Work item: Whenever a line below mentions the word "height", that line should be copied.
Provided entries section start
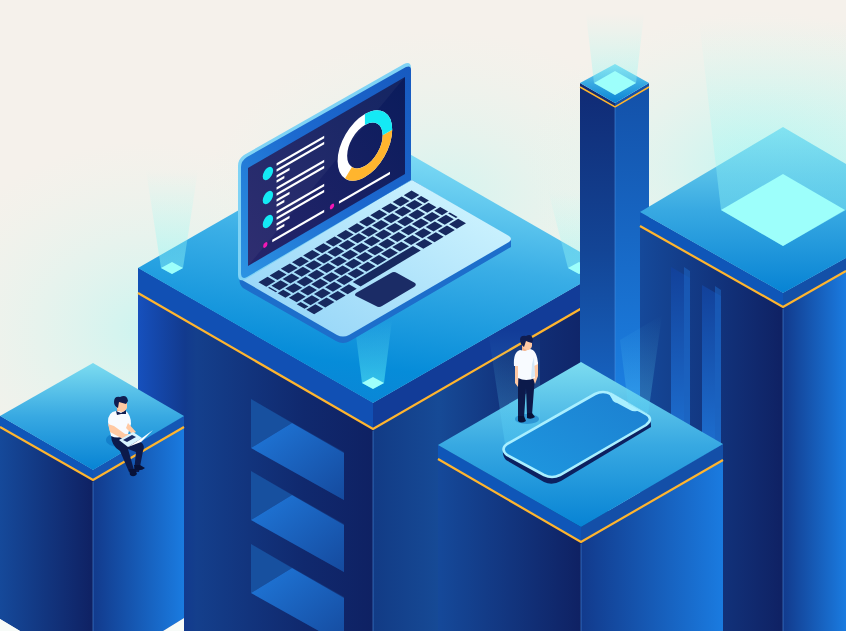
<!DOCTYPE html>
<html lang="en">
<head>
<meta charset="utf-8">
<title>Isometric technology blocks</title>
<style>
:root{--paper:#f5f1eb;--gold:#ffb52e;--navy:#0f2163;--deep:#123078;--blue:#1a7be0;--sky:#0594dd;--ice:#8be6fa;--aqua:#9dfffb;--cyan:#14e9f5;--white:#fff;--ink:#0c1a4b;--skin:#ffc9a3;--shirt:#f8fbff}
html,body{margin:0;height:100%;overflow:hidden;background:var(--paper)}
svg{display:block;width:846px;height:631px}
.trim{fill:none;stroke:var(--gold);stroke-width:2.2}
.edge{stroke:#4b8fe0;stroke-width:1;opacity:.55}
.keys line{stroke:#17295f;stroke-width:9;stroke-dasharray:10.6 2.4}
.copy line{stroke:var(--white);stroke-width:2.4}
.ring circle{fill:none;stroke-width:11}
.lamp{fill:var(--aqua)}
</style>
</head>
<body>
<svg viewBox="0 0 846 631" role="img" aria-label="Isometric blue blocks carrying a laptop, a phone and two people">
<defs>
<radialGradient id="mint"><stop offset="0" stop-color="#c4f5f1"/><stop offset="1" stop-color="#e6f6ee" stop-opacity="0"/></radialGradient>
<linearGradient id="top" x1=".65" y1="0" x2=".4" y2="1"><stop offset="0" stop-color="#8ce5f8"/><stop offset=".45" stop-color="#3aaee6"/><stop offset=".85" stop-color="#068cd9"/><stop offset="1" stop-color="#0a86d6"/></linearGradient>
<linearGradient id="topSoft" x1=".5" y1="0" x2=".5" y2="1"><stop offset="0" stop-color="#7cdcf0"/><stop offset=".5" stop-color="#38a9e2"/><stop offset="1" stop-color="#0783d4"/></linearGradient>
<linearGradient id="mainLeft"><stop offset="0" stop-color="#1650bd"/><stop offset=".2" stop-color="#123a8e"/><stop offset=".25" stop-color="#143f8c"/><stop offset=".7" stop-color="#10296e"/><stop offset="1" stop-color="#0f2163"/></linearGradient>
<linearGradient id="mainRight"><stop offset="0" stop-color="#123b85"/><stop offset=".28" stop-color="#164a96"/><stop offset=".55" stop-color="#12347e"/><stop offset="1" stop-color="#0f2163"/></linearGradient>
<linearGradient id="faceDark"><stop offset="0" stop-color="#15499a"/><stop offset="1" stop-color="#0f2163"/></linearGradient>
<linearGradient id="faceBright"><stop offset="0" stop-color="#123a8c"/><stop offset="1" stop-color="#1a7be0"/></linearGradient>
<linearGradient id="towerLeft" x1="0" y1="0" x2="0" y2="1"><stop offset="0" stop-color="#102a74"/><stop offset=".5" stop-color="#134596"/><stop offset="1" stop-color="#1769c9"/></linearGradient>
<linearGradient id="towerRight" x1="0" y1="0" x2="0" y2="1"><stop offset="0" stop-color="#1350a8"/><stop offset="1" stop-color="#1c83e6"/></linearGradient>
<linearGradient id="slot" x1="0" y1="0" x2="0" y2="1"><stop offset="0" stop-color="#12419a"/><stop offset="1" stop-color="#1d6fd0"/></linearGradient>
<linearGradient id="floor" x1="0" y1="0" x2="1" y2="1"><stop offset="0" stop-color="#1f78da"/><stop offset="1" stop-color="#154a9e"/></linearGradient>
<linearGradient id="beam" x1="0" y1="0" x2="0" y2="1"><stop offset="0" stop-color="#7ff3f5" stop-opacity="0"/><stop offset="1" stop-color="#4fe9f7" stop-opacity=".62"/></linearGradient>
<linearGradient id="paleBeam" x1="0" y1="0" x2="0" y2="1"><stop offset="0" stop-color="#a5fff5" stop-opacity="0"/><stop offset="1" stop-color="#8ef5f5" stop-opacity=".5"/></linearGradient>
<linearGradient id="phoneBeam" x1="0" y1="0" x2="0" y2="1"><stop offset="0" stop-color="#5fd8fa" stop-opacity="0"/><stop offset="1" stop-color="#5fd8fa" stop-opacity=".32"/></linearGradient>
<linearGradient id="lid" x1="0" y1="1" x2="1" y2="0"><stop offset="0" stop-color="#2c94e3"/><stop offset=".5" stop-color="#1c69cf"/><stop offset="1" stop-color="#175ac0"/></linearGradient>
<linearGradient id="display" x1="0" y1="1" x2="1" y2="0"><stop offset="0" stop-color="#26256b"/><stop offset="1" stop-color="#0a1c5c"/></linearGradient>
<linearGradient id="deck" x1="0" y1="1" x2="1" y2="0"><stop offset="0" stop-color="#8fd2f7"/><stop offset="1" stop-color="#d5f7ff"/></linearGradient>
<linearGradient id="glass" x1="0" y1="1" x2="1" y2="0"><stop offset="0" stop-color="#1e98e0"/><stop offset="1" stop-color="#1c7fd0"/></linearGradient>
<g id="window">
<polygon points="251,399 344,452 344,500 251,448" fill="#14377f"/>
<polygon points="251,399 292,423 251,448" fill="#17509f"/>
<polygon points="251,448 292,423 344,453 344,500" fill="url(#floor)"/>
</g>
<polygon id="lamp" class="lamp" points="-11,0 0,-6 11,0 0,6"/>
</defs>

<g id="backdrop">
<rect width="846" height="631" fill="#f5f1eb"/>
<ellipse cx="150" cy="330" rx="230" ry="190" fill="url(#mint)" opacity=".85"/>
<ellipse cx="440" cy="200" rx="240" ry="170" fill="url(#mint)" opacity=".7"/>
<ellipse cx="760" cy="170" rx="240" ry="160" fill="url(#mint)"/>
</g>

<g id="main-block">
<polygon points="138,268 373,403 373,631 138,631" fill="url(#mainLeft)"/>
<polygon points="373,403 608,268 608,631 373,631" fill="url(#mainRight)"/>
<polygon points="138,268 373,403 608,268 608,293 373,429 138,293" fill="#123c98"/>
<polygon points="138,268 373,403 373,429 138,293" fill="#1150b4"/>
<polygon points="138,268 373,133 608,268 373,403" fill="url(#top)"/>
<path class="trim" d="M138 293 373 429 608 293"/>
<line class="edge" x1="373" y1="431" x2="373" y2="631"/>
<use href="#window"/><use href="#window" y="72"/><use href="#window" y="145"/>
</g>

<g id="main-beams">
<polygon points="146,170 198,170 183,268 172,274 161,268" fill="url(#paleBeam)"/>
<use href="#lamp" x="172" y="268"/>
<polygon points="548,190 608,190 590,268 579,274 568,268" fill="url(#paleBeam)"/>
<use href="#lamp" x="579" y="268"/>
<polygon points="354,320 392,320 384,383 373,389 362,383" fill="url(#beam)"/>
<use href="#lamp" x="373" y="383"/>
</g>

<g id="tower">
<polygon points="580,83 615,103 615,420 580,420" fill="url(#towerLeft)"/>
<polygon points="615,103 649,83 649,420 615,420" fill="url(#towerRight)"/>
<polygon points="580,83 615,64 649,83 615,103" fill="url(#topSoft)"/>
<path class="trim" style="stroke-width:1.5" d="M580 87 615 107 649 87"/>
<line class="edge" x1="615" y1="108" x2="615" y2="400"/>
<polygon points="586,14 644,14 636,83 615,95 594,83" fill="url(#paleBeam)"/>
<polygon class="lamp" points="594,83 615,71 636,83 615,95"/>
</g>

<g id="right-block">
<polygon points="640,212 783,293 783,631 640,631" fill="url(#faceDark)"/>
<polygon points="783,293 846,258 846,631 783,631" fill="url(#faceBright)"/>
<polygon points="640,212 783,293 783,307 640,226" fill="#0f56b8"/>
<polygon points="783,293 846,258 846,270 783,307" fill="#1350a8"/>
<polygon points="640,212 783,127 846,164 846,258 783,293" fill="url(#topSoft)"/>
<path class="trim" d="M640 226 783 307 846 271"/>
<line class="edge" x1="783" y1="309" x2="783" y2="631"/>
<polygon points="671,267 690,278 690,440 671,430" fill="url(#slot)"/>
<polygon points="702,285 721,296 721,450 702,440" fill="url(#slot)"/>
<polygon points="684,267 690,271 690,440 684,440" fill="#1b63c0" opacity=".6"/>
<polygon points="715,286 721,290 721,450 715,450" fill="#1b63c0" opacity=".6"/>
<polygon points="699,20 846,20 846,210 783,246 721,210" fill="url(#paleBeam)"/>
<polygon class="lamp" points="721,210 783,174 845,210 783,246"/>
</g>

<g id="left-block">
<polygon points="0,416 93,470 93,631 20,631 0,619" fill="url(#faceDark)"/>
<polygon points="93,470 184,416 184,618 163,631 93,631" fill="url(#faceBright)"/>
<polygon points="0,416 93,470 93,480 0,427" fill="#0f56b8"/>
<polygon points="93,470 184,416 184,427 93,480" fill="#1557b5"/>
<polygon points="0,416 93,363 184,416 93,470" fill="url(#topSoft)"/>
<path class="trim" d="M0 427 93 480 184 427"/>
<line class="edge" x1="93" y1="482" x2="93" y2="631"/>
<polygon points="0,619 20,631 0,631" fill="#f7fbf8"/>
<polygon points="184,618 184,631 163,631" fill="#f7fbf8"/>
</g>

<g id="phone-block">
<polygon points="438,445 581,527 581,631 438,631" fill="url(#faceDark)"/>
<polygon points="581,527 723,444 723,631 581,631" fill="url(#faceBright)"/>
<polygon points="438,445 581,527 581,542 438,459" fill="#0f56b8"/>
<polygon points="581,527 723,444 723,460 581,542" fill="#144fa8"/>
<polygon points="438,445 581,362 723,444 581,527" fill="url(#topSoft)"/>
<path class="trim" d="M438 459 581 542 723 460"/>
<line class="edge" x1="581" y1="544" x2="581" y2="631"/>
</g>

<g id="laptop">
<path d="M240 274 412 180 511 239V247L350 341Q343 345 336 341L243 288Q238 284 240 274Z" fill="#1d6ecb"/>
<path d="M240 277 412 180 509 236Q513 239 509 242L349 335Q343 338 337 335L242 280Z" fill="url(#deck)"/>
<path d="M238 166Q238 159 244 155L404 64Q411 61 411 68V180L246 279Q238 283 238 275Z" fill="#7fd3f5"/>
<path d="M241 167Q241 161 247 157L406 67Q411 65 411 70V180L247 277Q241 280 241 273Z" fill="url(#lid)"/>
<polygon points="248,168 405,77 405,174 248,266" fill="url(#display)"/>
<polygon points="248,168 405,77 248,266" fill="#fff" opacity=".04"/>
<g id="dashboard" class="copy" transform="matrix(.866 -.5 0 1 248 168)">
<g id="entry">
<circle cx="23" cy="17" r="6" fill="#14e9f5"/>
<line x1="33" y1="13" x2="88" y2="13"/><line x1="33" y1="19" x2="88" y2="19"/><line x1="33" y1="25" x2="48" y2="25"/><line x1="33" y1="30" x2="42" y2="30"/>
</g>
<use href="#entry" y="24"/><use href="#entry" y="48"/>
<circle cx="20" cy="87" r="2.5" fill="#f218b4"/><line x1="28" y1="87" x2="88" y2="87"/>
<circle cx="97" cy="87" r="2.5" fill="#f218b4"/><line x1="105" y1="87" x2="164" y2="87"/>
<g class="ring" transform="translate(135 45)">
<circle r="26" stroke="#fff"/>
<circle r="26" stroke="#ffb52e" pathLength="100" stroke-dasharray="38 62"/>
<circle r="26" stroke="#14e9f5" pathLength="100" stroke-dasharray="25 75" transform="rotate(-90)"/>
</g>
</g>
<g class="keys" transform="matrix(.86 -.515 .87 .5 258 282)">
<line x1="0" y1="5" x2="178" y2="5"/>
<line x1="0" y1="16" x2="178" y2="16" stroke-dashoffset="-4"/>
<line x1="0" y1="27" x2="178" y2="27" stroke-dashoffset="4"/>
<line x1="0" y1="38" x2="178" y2="38" stroke-dashoffset="-2"/>
<line x1="0" y1="49" x2="178" y2="49" stroke-dashoffset="6"/>
<line x1="0" y1="60" x2="52" y2="60"/>
<line x1="54" y1="60" x2="124" y2="60" style="stroke-dasharray:none"/>
<line x1="127" y1="60" x2="178" y2="60"/>
</g>
<path d="M356 293 391 273Q394 271 397 273L415 283Q417 285 414 287L382 306Q379 308 376 306L356 296Q354 295 356 293Z" fill="#1b2c66"/>
</g>

<g id="phone">
<path d="M503 448 597 393Q604 390 611 393L648 414Q651 417 651 427L561 481Q552 486 544 482L506 460Q502 456 503 448Z" fill="#0c2060"/>
<path d="M507 444 595 394Q603 390 611 394L646 414Q654 419 646 425L560 475Q552 479 544 475L507 455Q500 449 507 444Z" fill="url(#glass)" stroke="#a9efff" stroke-width="2.6"/>
<path d="M609 394 612 399Q613 402 617 403L630 410Q633 412 637 411L643 412 611 394Z" fill="#a9efff"/>
</g>
<g id="phone-beams">
<polygon points="488,330 540,330 540,424 505,444" fill="url(#phoneBeam)"/>
<polygon points="662,315 620,340 628,404 648,415" fill="url(#phoneBeam)"/>
</g>

<g id="standing-person">
<ellipse cx="527" cy="419" rx="12" ry="5" fill="#0b6fc0" opacity=".5"/>
<path d="M518 376H535L532 415H527L526 388 524 418H518Z" fill="#0c1a4b"/>
<path d="M518 416H524L526 421Q521 424 518 421ZM527 413H532L535 417Q531 420 527 418Z" fill="#081238"/>
<path d="M515 362V383L518 387 519 362ZM534 362 533 378 535 384 538 376V362Z" fill="#ffc9a3"/>
<path d="M522 345H530V353H522Z" fill="#f2b088"/>
<path d="M514 366Q513 352 520 350L525 351 530 349Q537 350 538 364L534 366 535 378Q526 382 518 378V366Z" fill="#f8fbff"/>
<path d="M534 357 535 376 531 379 532 364Z" fill="#d3e8f8"/>
<path d="M522 339H532V346Q531 350 527 350 522 349 522 344Z" fill="#ffc9a3"/>
<path d="M520 340Q520 335 526 336 532 333 533 340L532 343Q528 342 526 341L524 347Q520 344 520 340Z" fill="#101d50"/>
</g>

<g id="seated-person">
<ellipse cx="119" cy="440" rx="13" ry="7" fill="#0b6fc0" opacity=".6"/>
<path d="M111 434 124 432 142 443Q145 446 143 451L139 472H134L136 452 128 449 134 470 129 472 120 451Q111 446 111 434Z" fill="#0c1a4b"/>
<path d="M129 469 135 469 137 474Q134 478 130 475ZM134 465H140L145 468Q142 471 135 470Z" fill="#081238"/>
<path d="M117 407H125V415H117Z" fill="#f2b088"/>
<path d="M108 422Q108 412 116 411L126 411Q131 415 131 424L128 434Q119 440 111 436Z" fill="#f8fbff"/>
<path d="M108 424 114 426 125 434 131 434 131 438 123 439 110 432ZM128 423 136 432 132 434 126 428Z" fill="#ffc9a3"/>
<path d="M116 411 121 413 126 410 126 414 121 414 117 415Z" fill="#101d50"/>
<path d="M116 400H127V408Q125 412 121 412 116 410 116 404Z" fill="#ffc9a3"/>
<path d="M114 402Q114 396 120 397 127 394 128 401L126 404 119 402 118 408Q114 406 114 402Z" fill="#101d50"/>
<polygon points="119,440 133,432 142,438 128,447" fill="#d8f3ff"/>
<polygon points="123,440 132,435 136,437 127,442" fill="#1b2c66"/>
<polygon points="128,447 142,438 153,430 141,442" fill="#fff"/>
</g>
</svg>
</body>
</html>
Provided entries section end
The completed task:
html,body{margin:0;height:100%;overflow:hidden;background:var(--paper)}
svg{display:block;width:846px;height:631px}
<rect width="846" height="631" fill="#f5f1eb"/>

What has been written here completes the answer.